A review of “Finding Neverland” by Jeanne Aufmuth


Stars: ***

Rating: PG for mild adult situations

Run Time: 1 hour, 46 minutes



A magical flight of fancy that would benefit from a shade of dusk, Neverland is nevertheless a plum holiday treat.

Johnny Depp can do no wrong so it’s no surprise that his introspective turn as Scottish “Peter Pan” author J.M. Barrie is the cornerstone of this lush (and loosely-based) biography.

Sir Barrie is struggling to find his creative footing in Edwardian-era English theater when he unexpectedly encounters vivacious Sylvia Llewelyn Davies (Kate Winslet) at Kensington Gardens. Sylvia is no stranger to struggle herself, having recently lost her husband and reeling over the shock of being left a single parent to four boys.

Barrie finds fresh inspiration in the Llewelyn Davies family. Despite the fact that he’s a married man he develops a close friendship with Sylvia and becomes a surrogate father to her boys, inventing an elaborate fantasy world of pirates, cowboys and kings for his young and fatherless friends. 

Disapproval lurks around every corner, from snide public gossip to the incessant pleas of Barrie’s humiliated wife (Radha Mitchell) and the steely disdain of Sylvia’s forbidding mother (Julie Christie). Even loyal theater producer Charles Frohman (Dustin Hoffman) is skeptical when Barrie presents his daring masterwork for its stage debut. Barrie turns a deaf ear to all, content with being marked a fool if it means happiness.

Happiness is the culprit here, a bit too much of it where reality should grab a stronger foothold.  Imaginative mischief and theatrical sport are gorgeously photographed and literally breathtaking. But Barrie’s antiseptic attitude towards his marriage and his alleged penchant for pedophilia are too narrowly revealed, leaving a core theme untouched and lending the film a delicate air of fiction rather than fact.

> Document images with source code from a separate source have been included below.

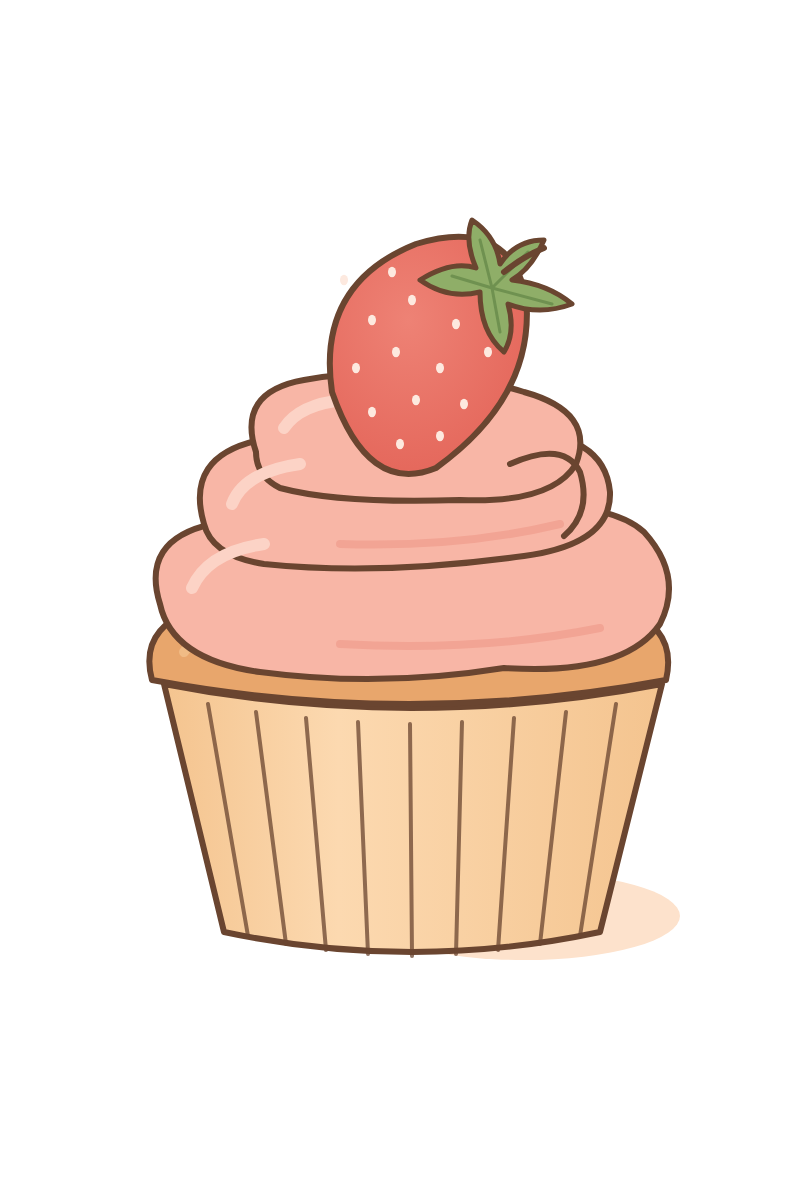
<!DOCTYPE html>
<html lang="en">
<head>
<meta charset="utf-8">
<title>Strawberry Cupcake</title>
<style>
  :root {
    --paper: #ffffff;
    --ink: #6a4530;
    --liner: #fcd9b0;
    --liner-shade: #f4c48f;
    --cake: #e8a66c;
    --cake-light: #f0bb85;
    --frosting: #f8b6a6;
    --frosting-light: #fcd3c6;
    --frosting-shade: #f09d8d;
    --berry: #e4665a;
    --berry-light: #ee8275;
    --seed: #fde9df;
    --leaf: #8fae68;
    --leaf-dark: #6f9150;
    --shadow: #fde2cc;
  }
  html, body {
    margin: 0;
    padding: 0;
    overflow: hidden;
    background: var(--paper);
  }
  .canvas {
    width: 800px;
    height: 1200px;
    display: block;
  }
</style>
</head>
<body>
<svg class="canvas" viewBox="0 0 400 600" xmlns="http://www.w3.org/2000/svg" role="img" aria-label="Cupcake with pink frosting and a strawberry">
  <defs>
    <linearGradient id="liner-fill" x1="0" y1="0" x2="1" y2="0">
      <stop offset="0" stop-color="var(--liner-shade)"/>
      <stop offset="0.35" stop-color="var(--liner)"/>
      <stop offset="1" stop-color="var(--liner-shade)"/>
    </linearGradient>
    <radialGradient id="berry-fill" cx="0.4" cy="0.35" r="0.7">
      <stop offset="0" stop-color="var(--berry-light)"/>
      <stop offset="1" stop-color="var(--berry)"/>
    </radialGradient>
    <ellipse id="seed" rx="2" ry="2.6" fill="var(--seed)"/>
  </defs>

  <ellipse class="ground-shadow" cx="262" cy="458" rx="78" ry="22" fill="var(--shadow)"/>

  <g class="liner" stroke="var(--ink)" stroke-width="3" stroke-linejoin="round" stroke-linecap="round">
    <path d="M82 342 Q205 366 331 342 L300 466 Q206 486 112 466 Z" fill="url(#liner-fill)"/>
    <g class="pleats" fill="none" stroke-width="2" opacity="0.75">
      <path d="M104 352 L124 468"/>
      <path d="M128 356 L143 472"/>
      <path d="M153 359 L163 475"/>
      <path d="M179 361 L184 477"/>
      <path d="M205 362 L206 478"/>
      <path d="M231 361 L228 477"/>
      <path d="M257 359 L249 475"/>
      <path d="M283 356 L270 472"/>
      <path d="M308 352 L290 468"/>
    </g>
  </g>

  <path class="cake-top" d="M76 340 Q68 310 108 302 L302 302 Q340 310 333 340 Q205 364 76 340 Z" fill="var(--cake)" stroke="var(--ink)" stroke-width="3" stroke-linejoin="round"/>
  <path class="cake-highlight" d="M92 326 Q100 314 125 312" fill="none" stroke="var(--cake-light)" stroke-width="5" stroke-linecap="round"/>

  <g class="frosting" stroke="var(--ink)" stroke-width="3" stroke-linejoin="round" stroke-linecap="round">
    <path class="frosting-base" d="M80 302 Q70 270 106 262 Q165 250 222 256 Q300 246 322 266 Q342 288 330 312 Q312 338 252 334 Q190 344 130 336 Q86 330 80 302 Z" fill="var(--frosting)"/>
    <path class="frosting-middle" d="M102 262 Q92 228 130 220 Q190 210 250 216 Q302 214 305 246 Q306 272 262 278 Q190 288 132 282 Q106 278 102 262 Z" fill="var(--frosting)"/>
    <path class="frosting-crown" d="M128 226 Q118 196 152 190 Q210 180 262 196 Q298 206 288 232 Q276 252 230 250 Q170 252 140 244 Q128 238 128 226 Z" fill="var(--frosting)"/>
    <path class="frosting-tip" d="M255 232 Q282 220 290 236 Q296 256 282 268" fill="none"/>
  </g>
  <g class="frosting-highlights" fill="none" stroke="var(--frosting-light)" stroke-width="6" stroke-linecap="round">
    <path d="M96 294 Q104 276 132 272"/>
    <path d="M116 252 Q122 236 150 232"/>
    <path d="M142 214 Q150 202 172 200"/>
  </g>
  <g class="frosting-shading" fill="none" stroke="var(--frosting-shade)" stroke-width="4" stroke-linecap="round" opacity="0.7">
    <path d="M170 322 Q240 326 300 314"/>
    <path d="M170 272 Q230 274 280 262"/>
  </g>

  <g class="strawberry">
    <path class="berry-body" d="M166 196 Q158 142 208 122 Q254 108 263 148 Q268 198 218 234 Q184 248 166 196 Z" fill="url(#berry-fill)" stroke="var(--ink)" stroke-width="3" stroke-linejoin="round"/>
    <g class="seeds">
      <use href="#seed" x="186" y="160"/>
      <use href="#seed" x="206" y="150"/>
      <use href="#seed" x="228" y="162"/>
      <use href="#seed" x="178" y="184"/>
      <use href="#seed" x="198" y="176"/>
      <use href="#seed" x="220" y="184"/>
      <use href="#seed" x="244" y="176"/>
      <use href="#seed" x="186" y="206"/>
      <use href="#seed" x="208" y="200"/>
      <use href="#seed" x="232" y="202"/>
      <use href="#seed" x="200" y="222"/>
      <use href="#seed" x="220" y="218"/>
      <use href="#seed" x="172" y="140"/>
      <use href="#seed" x="196" y="136"/>
    </g>
    <path class="berry-leaves" d="M240 146 Q224 150 210 140 Q226 130 238 134 Q232 120 236 110 Q248 118 250 132 Q258 120 272 120 Q266 134 256 140 Q274 142 286 152 Q270 158 254 152 Q258 166 252 176 Q240 166 240 146 Z" fill="var(--leaf)" stroke="var(--ink)" stroke-width="2.5" stroke-linejoin="round"/>
    <path class="berry-leaf-veins" d="M246 144 L226 138 M246 144 L240 120 M246 144 L264 126 M246 144 L276 152 M246 144 L250 166" fill="none" stroke="var(--leaf-dark)" stroke-width="1.5" stroke-linecap="round"/>
    <path class="berry-stem" d="M252 136 Q262 128 272 124" fill="none" stroke="var(--ink)" stroke-width="3" stroke-linecap="round"/>
  </g>
</svg>
</body>
</html>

Winslet and Depp are celluloid soul-mates; their connection looks and feels genuine. Ditto Depp’s bond with the lads, in particular Sylvia’s son Peter (Freddie Highmore) on whom his character of Pan is based. Depp’s subtle performance underscores Barrie’s stubborn desire to cling fast to his boyhood sensibilities, thus enabling him to beget a mythical hero who refuses to grow up.

The poignant pathos of painful childhoods makes its mark. Impeccable production and a lovely swelling score will make a believer of the most cynical viewer. Exit stage right before closing credits so as not to let the schmaltzy stylings of songster Elton John mar the warm fuzziness generated by the film’s touching climax.